My daughter said, “Mum, of all of the plays we’ve been to, that was by far the very, very best.” I couldn’t agree more.
In the last fourteen days, I’ve lost two friends — one to breast cancer and the other to a violent and unfathomable attack in Pacific Spirit Park. Up until today, I have felt too numbed by shock to open my computer, but on this Easter Monday with the sun pouring through my front window and the plant world springing to life in my garden, I once again feel the urge to tentatively share my thoughts with all of you — my mostly unknown blog followers.
I am not a professional theatre critic. I have no idea what makes a live performance good, bad or even exceptional. I judge my experience on whether or not I am completely engrossed on what is being presented before me, or if I can’t wait for intermission and the next chocolate almond and Pinot Grigio. Yeah — I know, not too sophisticated, but there you have it. So what was it, I ask myself, that made Studies in Motion so memorable and enjoyable? The incredible dancing? The set? The lighting? The acting? Of course, all of those, but for me, I think it was the idea that it is the small moments in life that, when connected, make for the overall experience. It is these small moments; the smile of a friend, the hands held, the experiences shared, the laughter and the tears that, when added up, become the fabric of a relationship.

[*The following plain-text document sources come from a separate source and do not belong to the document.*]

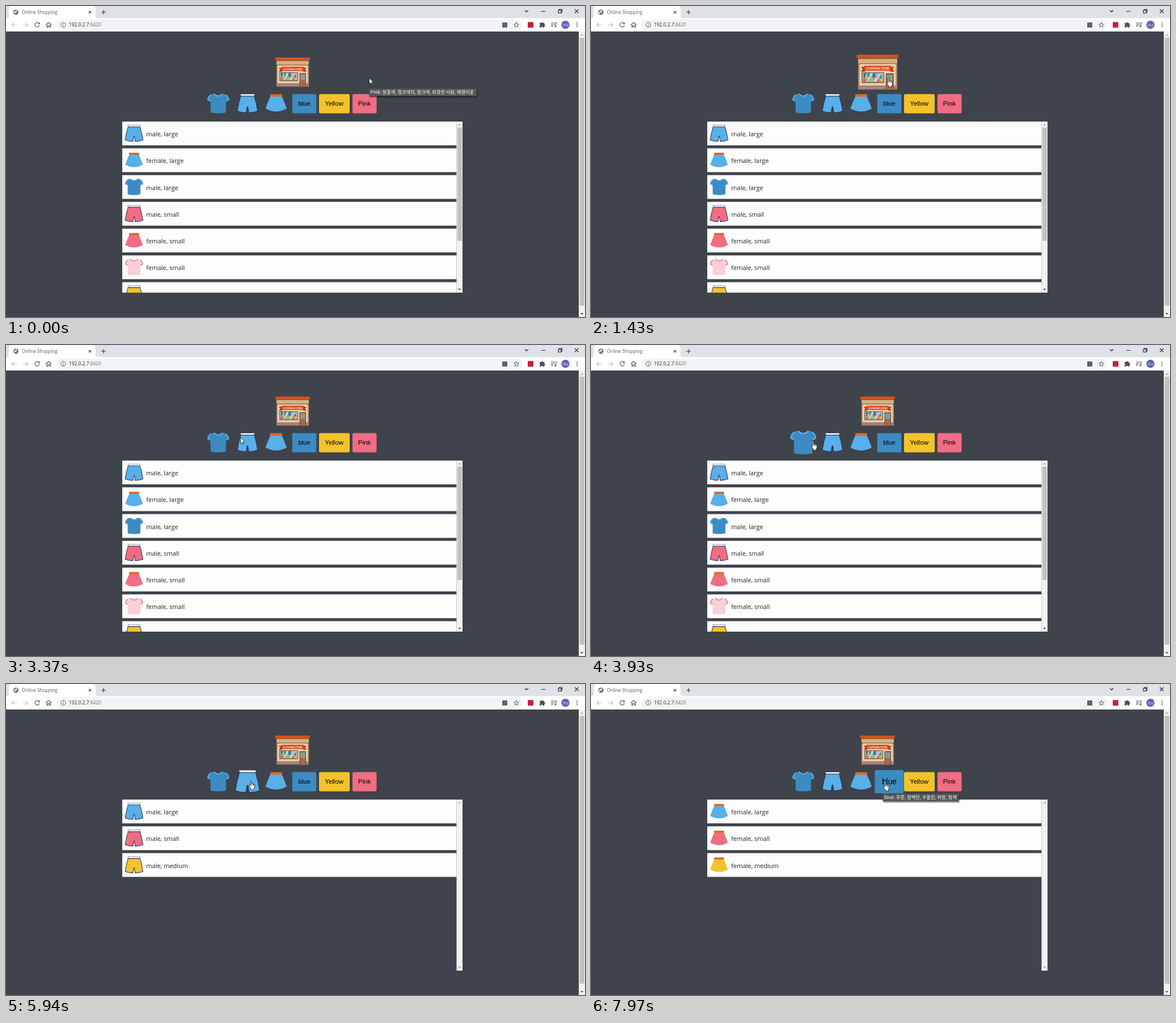
These frames come from a looping animation (1021x549 px, 8000 ms). An HTML page:

```html
<!DOCTYPE html>
<html lang="en">
<head>
<meta charset="utf-8">
<title>Online Shopping</title>
<style>
html, body { margin: 0; width: 100%; height: 100%; overflow: hidden; background: #3f444c; }
svg { display: block; width: 100vw; height: 100vh; }
text { font-family: "Open Sans", "Noto Sans", sans-serif; }
.line { fill: none; stroke: #4d5156; stroke-width: 1.1; }
.off { stroke: #babcbe; }
.button text { font: 11.5px "Liberation Sans", Arial, sans-serif; text-anchor: middle; }
.row text { font-size: 11px; fill: #222; }
.tip { filter: drop-shadow(1px 2px 1px #0008); }
.tip text { font: 8.2px "Noto Sans CJK KR", "Noto Sans CJK", sans-serif; fill: #fff; }
</style>
</head>
<body>
<svg viewBox="0 0 1021 549" preserveAspectRatio="none">
  <defs>
    <clipPath id="listArea"><rect x="205" y="204" width="600" height="302"/></clipPath>
    <g id="shirt">
      <path fill="currentColor" d="M-8-17.3Q0-10 8-17.3L13-15.8Q17.5-14 19.4-6L13.7-3.3 13.4 16Q0 19-13.4 16L-13.7-3.3-19.4-6Q-17.5-14-13-15.8Z"/>
      <path fill="none" stroke="var(--trim)" stroke-width="1.8" d="M-7.6-16.8Q0-9.3 7.6-16.8M-18.6-6.4L-13.8-4.2M18.6-6.4L13.8-4.2M-18.4-7Q-16.6-13.6-13-15M18.4-7Q16.6-13.6 13-15"/>
    </g>
    <g id="shorts" stroke="#29345a" stroke-width="1.2" stroke-linejoin="round">
      <path fill="currentColor" d="M-12-13H12Q16 0 18 13.5 11 16.5 2.2 16.3L.6 6H-.6L-2.2 16.3Q-11 16.5-18 13.5-16 0-12-13Z"/>
      <path fill="#fff" stroke-width=".6" d="M-12.5-16.6H12.5L12-12.8H-12Z"/>
      <path fill="none" stroke-width="1.5" stroke-dasharray="1.5 1.5" d="M-12-13.2H12"/>
    </g>
    <g id="skirt">
      <path fill="currentColor" d="M-10-12H10Q15-1 18.7 9.7 0 20.6-18.7 9.7-15-1-10-12Z"/>
      <rect x="-10.5" y="-15.6" width="21" height="4.3" fill="#e4661b"/>
    </g>
  </defs>

  <rect width="1021" height="549" fill="#3f444c"/>

  <!-- browser window -->
  <rect width="1021" height="22" fill="#dee1e6"/>
  <rect y="21.5" width="1021" height="23.5" fill="#fff"/>
  <path fill="#fff" d="M0 22Q5 22 5 17V6Q5 0 11 0H152Q158 0 158 6V17Q158 22 163 22Z"/>
  <circle cx="17.5" cy="11" r="4.6" fill="#5f6368"/>
  <path fill="#fff" d="M14 10Q17 10 17 8L19 7.5Q20 10 18 11L16 12Q17 14 15.5 14.2 13.7 12 14 10ZM19 12L21 11.5 19.5 14Z"/>
  <text x="28" y="14" font-size="8.1" fill="#55595e">Online Shopping</text>
  <g class="line">
    <path d="M145.8 8.8L150.2 13.2M150.2 8.8L145.8 13.2M168.2 11H175.8M172 7.2V14.8" stroke="#333"/>
    <path d="M915 7.5L918 10.5 921 7.5M944 9.5H951M1003 6L1009.5 12.5M1009.5 6L1003 12.5" stroke="#222"/>
    <path d="M974 7.5H979V12.5H974ZM975.5 7V6H980.5V11H979.5" stroke="#222"/>
    <path class="off" d="M18.5 33.3H10.5M14 29.5L10 33.3 14 37.1M30 33.3H38M34.5 29.5L38.5 33.3 34.5 37.1"/>
    <path d="M58.3 30.7A4 4 0 1 0 59 34.2"/>
    <path d="M59.5 28.8V32.2H56Z" fill="#4d5156" stroke="none"/>
    <path d="M70.5 33L75.2 29 80 33M72 32V37.5H74V34.5H76.5V37.5H78.5V32"/>
  </g>
  <rect x="89" y="24" width="822" height="18" rx="9" fill="#f1f3f4"/>
  <g class="line">
    <circle cx="101" cy="33.2" r="4.2" stroke-width=".9"/>
    <path d="M101 32.7V35.6M101 30.6V31.6" stroke-width=".9"/>
    <path d="M900 29L901.2 32 904.3 32.2 901.9 34.2 902.7 37.3 900 35.6 897.3 37.3 898.1 34.2 895.7 32.2 898.8 32Z" stroke-width=".9"/>
    <path d="M961 30H968M961 32.7H968M961 35.4H965M969.7 35.5V30H972"/>
  </g>
  <text x="111" y="36.4" font-size="8.4" fill="#26282b">192.0.2.7<tspan fill="#6f7378">:8420</tspan></text>
  <rect x="875" y="29" width="9" height="9" fill="#5f6368"/>
  <rect x="920" y="28.3" width="10" height="10" rx="1" fill="#c8203c"/>
  <path fill="#4d5156" d="M941 30H944A1.5 1.5 0 0 1 947 30H949.3V32.5A1.5 1.5 0 0 1 949.3 35.5V38H946.5A1.4 1.4 0 0 0 943.6 38H941V35A1.4 1.4 0 0 0 941 32.4Z"/>
  <circle cx="968.8" cy="36.2" r="1.4" fill="#4d5156"/>
  <circle cx="986.5" cy="33.2" r="7.2" fill="#5862b4"/>
  <text x="986.5" y="35.6" font-size="6" fill="#fff" text-anchor="middle" style="font-family:'Noto Sans CJK KR',sans-serif">가나</text>
  <path stroke="#4d5156" stroke-width="2" stroke-linecap="round" d="M1007 30h0M1007 33.3h0M1007 36.6h0"/>

  <!-- page scrollbar -->
  <rect x="1010" y="45" width="11" height="504" fill="#f1f1f1"/>
  <rect x="1011.5" y="56" width="8.5" height="473" fill="#c1c1c1"/>
  <path fill="#a3a3a3" d="M1013 52.5H1018L1015.5 49.5Z"/>
  <path fill="#505050" d="M1013 542H1018L1015.5 545Z"/>

  <!-- list -->
  <g clip-path="url(#listArea)">
    <g id="rows"></g>
    <rect x="794.5" y="204" width="10.5" height="302" fill="#f1f1f1"/>
    <rect id="thumb" x="796" y="214.5" width="8" height="200" fill="#c1c1c1"/>
    <path fill="#a3a3a3" d="M797.3 211H802.3L799.8 208Z"/>
    <path id="down" d="M797.3 499H802.3L799.8 502Z"/>
  </g>

  <!-- hover targets -->
  <g id="store">
    <rect x="477" y="96" width="57" height="46" fill="#f0d2a6"/>
    <path stroke="#8c5f4a" stroke-width="2" stroke-dasharray="2 1.5" d="M478 105V137M533 105V137"/>
    <path stroke="#d9b88d" stroke-width=".6" d="M480 107H531M480 110.5H531M480 114H531M480 134H531"/>
    <rect x="477" y="96" width="57" height="8" fill="#d5b083"/>
    <path stroke="#7a4a3c" d="M476.5 96.6H534.5M476.5 104.2H534.5"/>
    <rect x="474.8" y="91" width="61" height="5" fill="#d4511b"/>
    <path fill="#b53d1b" d="M481 109H487V116H481L483.5 112.5ZM530 109H524V116H530L527.5 112.5Z"/>
    <rect x="485.5" y="107.4" width="40" height="7.2" fill="#d9481f"/>
    <text x="505.5" y="112.6" font-size="4" font-weight="700" fill="#fff" text-anchor="middle">CLOTHING STORE</text>
    <rect x="477" y="137" width="57" height="5.3" fill="#a98580"/>
    <path stroke="#7d5c58" stroke-width=".8" d="M477 137H534M477 142H534"/>
    <rect x="482" y="117" width="33" height="15.5" fill="#70594f"/>
    <rect x="483" y="118" width="31" height="13" fill="#8fb4c2"/>
    <path fill="#3f7482" d="M485 118H488V126H485ZM491 118H493V124H491ZM498 118H502V125H498ZM508 118H511V126H508Z"/>
    <path fill="#d95e91" d="M484 127H491V131H484ZM504 122H508V131H504Z"/>
    <path fill="#91c53c" d="M491 124H495V130H491ZM498 126H503V131H498Z"/>
    <path fill="#e4b53c" d="M487 122H490V127H487ZM509 126H513V131H509Z"/>
    <path fill="#fff" opacity=".5" d="M496 118H499L491 131H488ZM508 118H513L503 131H499Z"/>
    <rect x="517.5" y="118.5" width="11.5" height="24" fill="#714b40"/>
    <rect x="518.5" y="119.5" width="9.5" height="23" fill="#a6684f"/>
    <path fill="#79aab4" d="M519.5 121H522.8V130.5H519.5ZM523.7 121H527V130.5H523.7Z"/>
  </g>
  <g id="shirtPick" color="#3d8bc3" style="--trim:#5fb2e8"><use href="#shirt" x="374.3" y="172"/></g>
  <g id="shortsPick" color="#58afe9"><use href="#shorts" x="425.8" y="172"/></g>
  <g id="skirtPick" color="#58afe9"><use href="#skirt" x="476.3" y="171.2"/></g>
  <g class="button"><rect x="552" y="155.5" width="54" height="34" rx="2.5" fill="#f4c22b"/><text x="578.7" y="176.3">Yellow</text></g>
  <g class="button"><rect x="611" y="155.5" width="42.5" height="34" rx="2.5" fill="#f06d83"/><text x="632" y="176.3">Pink</text></g>
  <g class="button" id="bluePick"><rect x="504.7" y="155.5" width="42.5" height="34" rx="2.5" fill="#3d8bc3"/><text x="526" y="176.3">blue</text></g>

  <g class="tip" id="pinkTip"><rect x="640" y="146" width="190" height="13" fill="#555759"/><text x="642.5" y="155.4">Pink: 분홍색, 핑크색의, 핑크색, 좌경한 사람, 패랭이꽃</text></g>
  <g class="tip" id="blueTip"><rect x="514.5" y="194" width="134" height="13" fill="#555759"/><text x="517" y="203.4">blue: 푸른, 창백한, 우울한, 파랑, 청색</text></g>

  <g id="cursor" fill="#fff" stroke="#111" stroke-width=".8" stroke-linejoin="round">
    <path id="arrow" d="M0 0V10.6L2.5 8.4 4.1 12 5.7 11.3 4.1 7.8H7.4Z"/>
    <path id="hand" d="M-.9 1.2Q-.9.2.1.2 1.1.2 1.1 1.2V5.8Q2.8 4.6 3.4 6.2 4.8 5.5 5.2 6.9 6.7 6.5 7 8.2V12L5.7 14.6V16.8H.6V15L-2.8 10.5Q-3.4 9.2-2.4 8.7L-.9 10.2ZM1.1 5.8V9M3.4 6.2V9M5.2 6.9V9.4"/>
  </g>
</svg>
<script>
const LOOP = 8000;
const $ = id => document.getElementById(id);
const show = (id, on) => $(id).setAttribute("visibility", on ? "visible" : "hidden");

const colors = { blue: "#58afe9", pink: "#f06d83", yellow: "#f4c22b" };
const shirtColors = { blue: ["#3d8bc3", "#5fb2e8"], pink: ["#f9cfd8", "#ee7187"], yellow: ["#fade00", "#f7d416"] };
const iconScale = { shirt: .83, shorts: .87, skirt: .83 };
const items = [
  ["shorts", "blue", "male, large"], ["skirt", "blue", "female, large"], ["shirt", "blue", "male, large"],
  ["shorts", "pink", "male, small"], ["skirt", "pink", "female, small"], ["shirt", "pink", "female, small"],
  ["shorts", "yellow", "male, medium"], ["skirt", "yellow", "female, medium"], ["shirt", "yellow", "female, medium"]
];

// id, scale centre, pointer enters, pointer leaves
const targets = [
  ["store", 505.5, 116.5, 950, 3050],
  ["shirtPick", 374.3, 172, 3450, 4880],
  ["shortsPick", 425.8, 172, 4890, 6380],
  ["skirtPick", 476.3, 171.2, 6420, 7560],
  ["bluePick", 526, 172.5, 7640, 9000]
];

// time, x, y of the pointer tip
const path = [
  [0, 640.5, 127], [250, 640.5, 127], [950, 540, 129], [1430, 524.5, 126], [2670, 508.5, 123],
  [2900, 507, 126], [3050, 494, 148], [3450, 394, 167], [3930, 391.5, 169], [4750, 391.5, 170],
  [4885, 405, 171], [5040, 430, 170], [6200, 432, 170], [6380, 446, 169], [6420, 456, 169],
  [6740, 473, 168], [7300, 474, 168], [7560, 497, 170], [7640, 503, 171], [7800, 518.5, 172], [LOOP, 518.5, 172]
];

const ease = p => 1 - (1 - Math.min(1, Math.max(0, p))) ** 2.4;
const filterAt = t => t < 4500 ? "all" : t < 5500 ? "shirt" : t < 7100 ? "shorts" : "skirt";

function row([kind, color, label], i) {
  const y = 204 + i * 47.25;
  const [fill, trim] = kind === "shirt" ? shirtColors[color] : [colors[color], ""];
  return `<g class="row" transform="translate(205 ${y})"><rect width="589.5" height="42" fill="#fdfdfd"/>
    <use href="#${kind}" color="${fill}" style="--trim:${trim}" transform="translate(20.8 20.7) scale(${iconScale[kind]})"/>
    <text x="42.3" y="26">${label}</text></g>`;
}

let shown;
function drawList(filter) {
  if (filter === shown) return;
  shown = filter;
  const all = filter === "all";
  $("rows").innerHTML = items.filter(item => all || item[0] === filter).map(row).join("");
  show("thumb", all);
  $("down").setAttribute("fill", all ? "#505050" : "#a3a3a3");
}

function pointer(t) {
  const i = path.findIndex(key => key[0] > t);
  const [t0, x0, y0] = path[i - 1], [t1, x1, y1] = path[i];
  const p = (t - t0) / (t1 - t0);
  return [x0 + (x1 - x0) * p, y0 + (y1 - y0) * p];
}

function draw(now) {
  const t = now % LOOP;
  drawList(filterAt(t));
  let over = false;
  for (const [id, x, y, enter, leave] of targets) {
    const s = 1 + .2 * ease((t - enter) / 300) * (1 - ease((t - leave) / 300));
    $(id).setAttribute("transform", `translate(${x} ${y}) scale(${s}) translate(${-x} ${-y})`);
    over ||= t >= enter && t < leave;
  }
  $("cursor").setAttribute("transform", `translate(${pointer(t)})`);
  show("hand", over);
  show("arrow", !over);
  show("pinkTip", t < 300);
  show("blueTip", t >= 7900);
}

const start = performance.now();
function tick() {
  draw(performance.now() - start);
  requestAnimationFrame(tick);
}
tick();
</script>
</body>
</html>
```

Muybridge, in his brilliance and in a very clinical and scientific manner, looked at motion as a whole, for example a horse galloping or a woman walking, and then broke that movement down into separate parts of the whole. When I look back on my experiences with the people I have lost over time, I realize that it was the small things, the often overlooked things, that I will miss the most. I will not think, “she was a great athlete, or “he was a great actor,” or “she wrote beautifully,” rather I remember the little things — the quick smile, the encouragement, the whispered asides, the shared jokes and all the other almost imperceptible signals and actions that create a shared understanding between two human beings. That shared understanding is called friendship. It is the most precious thing we can ever have.
i re-read this and think that perhaps I am a bit premature in getting back to the keyboard. Perhaps, but I don’t care. My world will continue to be mixed up for a while longer and that is the way it goes. So, I will put down in words what we all know, but what we sometimes need to be reminded of: Cherish those fleeting moments. Tell your friends, your family, your pet that you love them. You don’t have to do it in words. It can be a simple motion — a hug, a smile, a hand extended. It doesn’t matter how many muscles you use to raise your lips or nod your head — but it is interesting to note that it takes more muscles to frown than it does to smile.
For those of you who would like to learn a little more about Studies in Motion, I refer you to the photographer Alex Waterhouse-Hayward’s blog. He has posted a much more concrete review of this play. Better yet, go and see it yourself. I promise, you won’t be disappointed.
I’m off to emote 🙂